Automotive repair shops across the country are essential for keeping vehicles of all shapes and sizes, designed for every application under the sun, moving. With the emergence and increasing popularity of electric vehicles, repair shops now have a decision to make: Is it the right time to invest in EV services? Between necessary new tools,

What 105 years of history has taught Camargo Transmission

Camargo Transmission, in Mount Sterling, Kentucky, first opened in 1918, when original owner William Cockrell returned home from World War I. Related Articles – Shift Pointers: A 10R140 with a classic drivability complaint – The powertrain aftermarket: Growing and global – 6R80 whirring noise: TCC slip or engine surge? For a company that opened its

Camargo-100thAnniv-1400
2023 Reman Suppliers and Product Matrix listing

Each year, Transmission Digest provides a listing of suppliers of remanufactured transmissions, as well as a product matrix. Both of these can be found in the images below – click on each image for a closer look. Related Articles – Shop organization: Tools in a tube – Shop profile: DL Transmissions has leveraged a new

Shop organization: Tools in a tube

Every shop has a special location. Sometimes it’s a shelf, sometimes it’s a drawer. It’s where we keep all the “tools” that come in a tube. They’re usually community property, except for the occasional extra expensive items that reside in a manager’s office. Related Articles – A long journey to success at New Jersey’s Wholesale

Tools-in-a-tube-feature-6.23

Other Posts

12 transmission jack safety tips

A transmission jack is a must to remove, install or move transmissions, transfer cases and transaxles in a shop. These jacks save backs and time, but they are powerful multitask lifting systems so they must be operated correctly, with safety being the first priority. Related Articles – Going the extra mile: Price’s Garage builds on

techtip-1400
Going the extra mile: Price’s Garage builds on a family legacy

Joshua Price grew up in the transmission industry — so much so that he used to take copies of this very magazine to school with him. Related Articles – The torque converter can of worms: Lockup and aftermarket programming – The Subaru mystery burn – Shift Pointers: Where’s that fluid leak coming from? “I’ve been

Rolling with the changes: How Mister Transmission plans to continue growing in its 60th year and beyond

Tony Kuczynski may be on the executive side of the transmission industry these days, but having gotten his start as a technician, he has experience with both the business and the technical side of things. Related Articles – Gray Tools introduces insulated hex bit socket set – Deloitte study: Momentum is slowing for electrification in

Mister-Transmission-5-1400
Counterfeit parts: Let the buyer beware

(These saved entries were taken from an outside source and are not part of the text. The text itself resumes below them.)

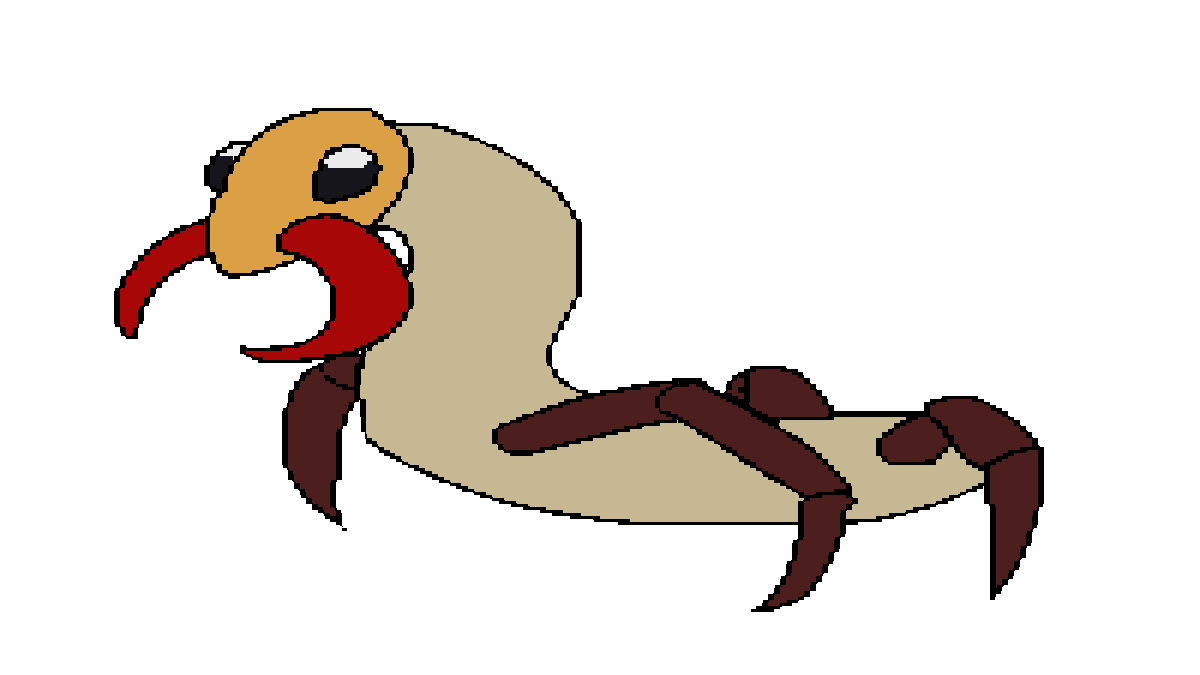
<!DOCTYPE html>
<html lang="en">
<head>
<meta charset="utf-8">
<title>Pincer larva</title>
<style>
:root{--paper:#fefefe;--ink:#000;--body:#c5b893;--head:#dba045;--pincer:#a80707;--leg:#4c1e1e;--eye:#15151b;--shine:#ececec}
html,body{margin:0;padding:0;overflow:hidden;background:var(--paper)}
.canvas{display:block;width:1200px;height:675px;background:var(--paper);shape-rendering:crispEdges}
.fill{stroke:var(--ink);stroke-width:2.4}
.line{fill:none;stroke:var(--ink);stroke-width:5.2;filter:url(#pixel-steps)}
.body{fill:var(--body)}
.head{fill:var(--head)}
.pincer{fill:var(--pincer)}
.leg{fill:var(--leg)}
.eye{fill:var(--eye)}
.shine{fill:var(--shine)}
.gap{fill:var(--paper)}
.joint{fill:none}
</style>
</head>
<body>
<svg class="canvas" viewBox="0 0 1200 675" width="1200" height="675" role="img" aria-label="Pixel drawing of a pale larva with an orange head, red pincers and brown clawed legs">
<defs>
<filter id="pixel-steps" filterUnits="userSpaceOnUse" x="0" y="0" width="1200" height="675" color-interpolation-filters="sRGB">
<feFlood x="2" y="1" width="2" height="1" flood-color="#000"/>
<feComposite x="0" y="0" width="6" height="3"/>
<feTile result="grid"/>
<feComposite in="SourceGraphic" in2="grid" operator="in"/>
<feMorphology operator="dilate" radius="2 1"/>
</filter>
<path id="body" transform="scale(.7653)" d="M500 161L555 162C620 175 680 206 715 238C735 256 757 283 757 305V380C749 406 722 438 718 460C716 486 735 505 770 516L880 546L1010 549L1095 541H1212C1262 560 1292 600 1287 632C1240 655 1190 673 1130 681L1050 685H865C780 682 700 667 640 650C580 630 510 601 478 572L475 527L469 520L472 464L500 440L522 400L536 350L537 330L530 312L515 300L490 295L515 250Z"/>
<path id="neck-gap" transform="scale(.7653)" d="M486 298L515 301L529 312L536 330V346L525 347L505 322Z"/>
<path id="front-leg" transform="scale(.7653)" d="M405 483L420 476L440 464L473 462L467 485V518L455 537L444 567V622L436 632V657L446 686L412 662C395 646 373 620 373 595V545C377 518 387 498 405 483Z"/>
<path id="front-joint" transform="scale(.7653)" d="M420 474L424 490L442 503L466 510"/>
<path id="far-leg" transform="scale(.7653)" d="M948 513L960 492L978 484C993 478 1025 478 1042 488C1068 505 1083 532 1093 544L1060 548H1005Z"/>
<path id="far-joint" transform="scale(.7653)" d="M970 486L974 505L964 514M977 488V526"/>
<path id="middle-thigh" transform="scale(.7653)" d="M650 560C668 551 700 540 745 524C790 512 850 502 890 497H912L930 508L880 549L820 560L690 592H668C650 586 642 574 650 560Z"/>
<path id="middle-shin" transform="scale(.7653)" d="M861 518C872 504 898 498 915 502C960 525 1030 565 1060 587C1080 605 1105 630 1111 641L1052 649C1000 620 945 583 908 560L882 545L862 537Z"/>
<path id="middle-claw" transform="scale(.7653)" d="M1048 656L1068 644H1107L1117 655L1104 668L1100 695C1086 738 1062 776 1040 786L1005 796H991C1016 778 1034 746 1039 717L1048 690Z"/>
<path id="rear-thigh" transform="scale(.7653)" d="M1150 575C1166 560 1190 543 1215 540L1234 562L1242 580L1220 604L1165 606C1151 600 1145 590 1150 575Z"/>
<path id="rear-shin" transform="scale(.7653)" d="M1211 530C1230 518 1254 517 1270 520C1305 530 1345 563 1357 583L1312 597L1282 612L1264 602L1246 580L1235 561L1211 541Z"/>
<path id="rear-claw" transform="scale(.7653)" d="M1289 610L1325 590L1360 585V648C1352 692 1333 744 1305 770L1298 778V665L1290 655Z"/>
<path id="left-pincer" transform="scale(.7653)" d="M274 286L240 298C195 318 162 358 153 385V420L166 441H177L184 410C196 375 232 344 274 333Z"/>
<path id="left-eye" transform="scale(.7653)" d="M327 188H304L284 201L271 220V240L288 254L298 246L310 210Z"/>
<path id="head" transform="scale(.7653)" d="M420 144H485L502 158C524 170 537 190 537 213L530 240C521 260 506 276 490 292L450 310L384 341L346 354L303 362L287 352L273 328V287L279 262L292 250C296 222 312 198 345 172C370 155 393 147 420 144Z"/>
<path id="right-eye" transform="scale(.7653)" d="M425 203C435 194 448 191 460 191C475 192 487 199 490 208L496 220L488 241C476 253 446 262 428 265L412 258V232Z"/>
<path id="right-pincer" transform="scale(.7653)" d="M366 327V308C378 292 402 282 430 281C470 284 512 320 525 348C533 362 537 375 537 395C530 425 500 445 475 455C440 468 390 473 345 473L319 462L317 453L328 458L380 453C412 447 435 428 435 402V380C428 357 405 338 385 332Z"/>
</defs>

<g id="far-limbs">
<use class="fill leg" href="#front-leg"/>
<use class="line" href="#front-leg"/>
<use class="line" href="#front-joint"/>
</g>

<g id="torso">
<use class="fill body" href="#body"/>
<use class="line" href="#body"/>
<use class="fill gap" href="#neck-gap"/>
<use class="line" href="#neck-gap"/>
</g>

<g id="rear-limbs">
<use class="fill leg" href="#far-leg"/>
<use class="line" href="#far-leg"/>
<use class="line" href="#far-joint"/>
<use class="fill leg" href="#rear-thigh"/>
<use class="line" href="#rear-thigh"/>
<use class="fill leg" href="#rear-shin"/>
<use class="line" href="#rear-shin"/>
<use class="fill leg" href="#rear-claw"/>
<use class="line" href="#rear-claw"/>
</g>

<g id="middle-limb">
<use class="fill leg" href="#middle-thigh"/>
<use class="line" href="#middle-thigh"/>
<use class="fill leg" href="#middle-claw"/>
<use class="line" href="#middle-claw"/>
<use class="fill leg" href="#middle-shin"/>
<use class="line" href="#middle-shin"/>
</g>

<g id="face">
<use class="fill pincer" href="#left-pincer"/>
<use class="line" href="#left-pincer"/>
<use class="fill eye" href="#left-eye"/>
<use class="line" href="#left-eye"/>
<path class="shine" transform="scale(.7653)" d="M288 204V200H296V195H304V190H326V195H318V200H312V209H304V204Z"/>
<use class="fill head" href="#head"/>
<use class="line" href="#head"/>
<use class="fill eye" href="#right-eye"/>
<use class="line" href="#right-eye"/>
<path class="shine" transform="scale(.7653)" d="M424 214V208H430V203H438V198H447V194H472V198H480V203H486V210H480V215H475V220H428V214Z"/>
<path class="gap" transform="scale(.7653)" d="M455 463V458H464V454H479V459H472V463Z"/>
<use class="fill pincer" href="#right-pincer"/>
<use class="line" href="#right-pincer"/>
</g>
</svg>
</body>
</html>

There is a Latin term handed down from English common law: “Caveat Emptor,” which means “let the buyer beware” of what is purchased. In this era when purchasing parts and other products online is becoming more common, that cautious approach to purchasing is of particular importance. Related Articles – Shop profile: Fryar’s Transmission is keeping

counterfeit-parts-1400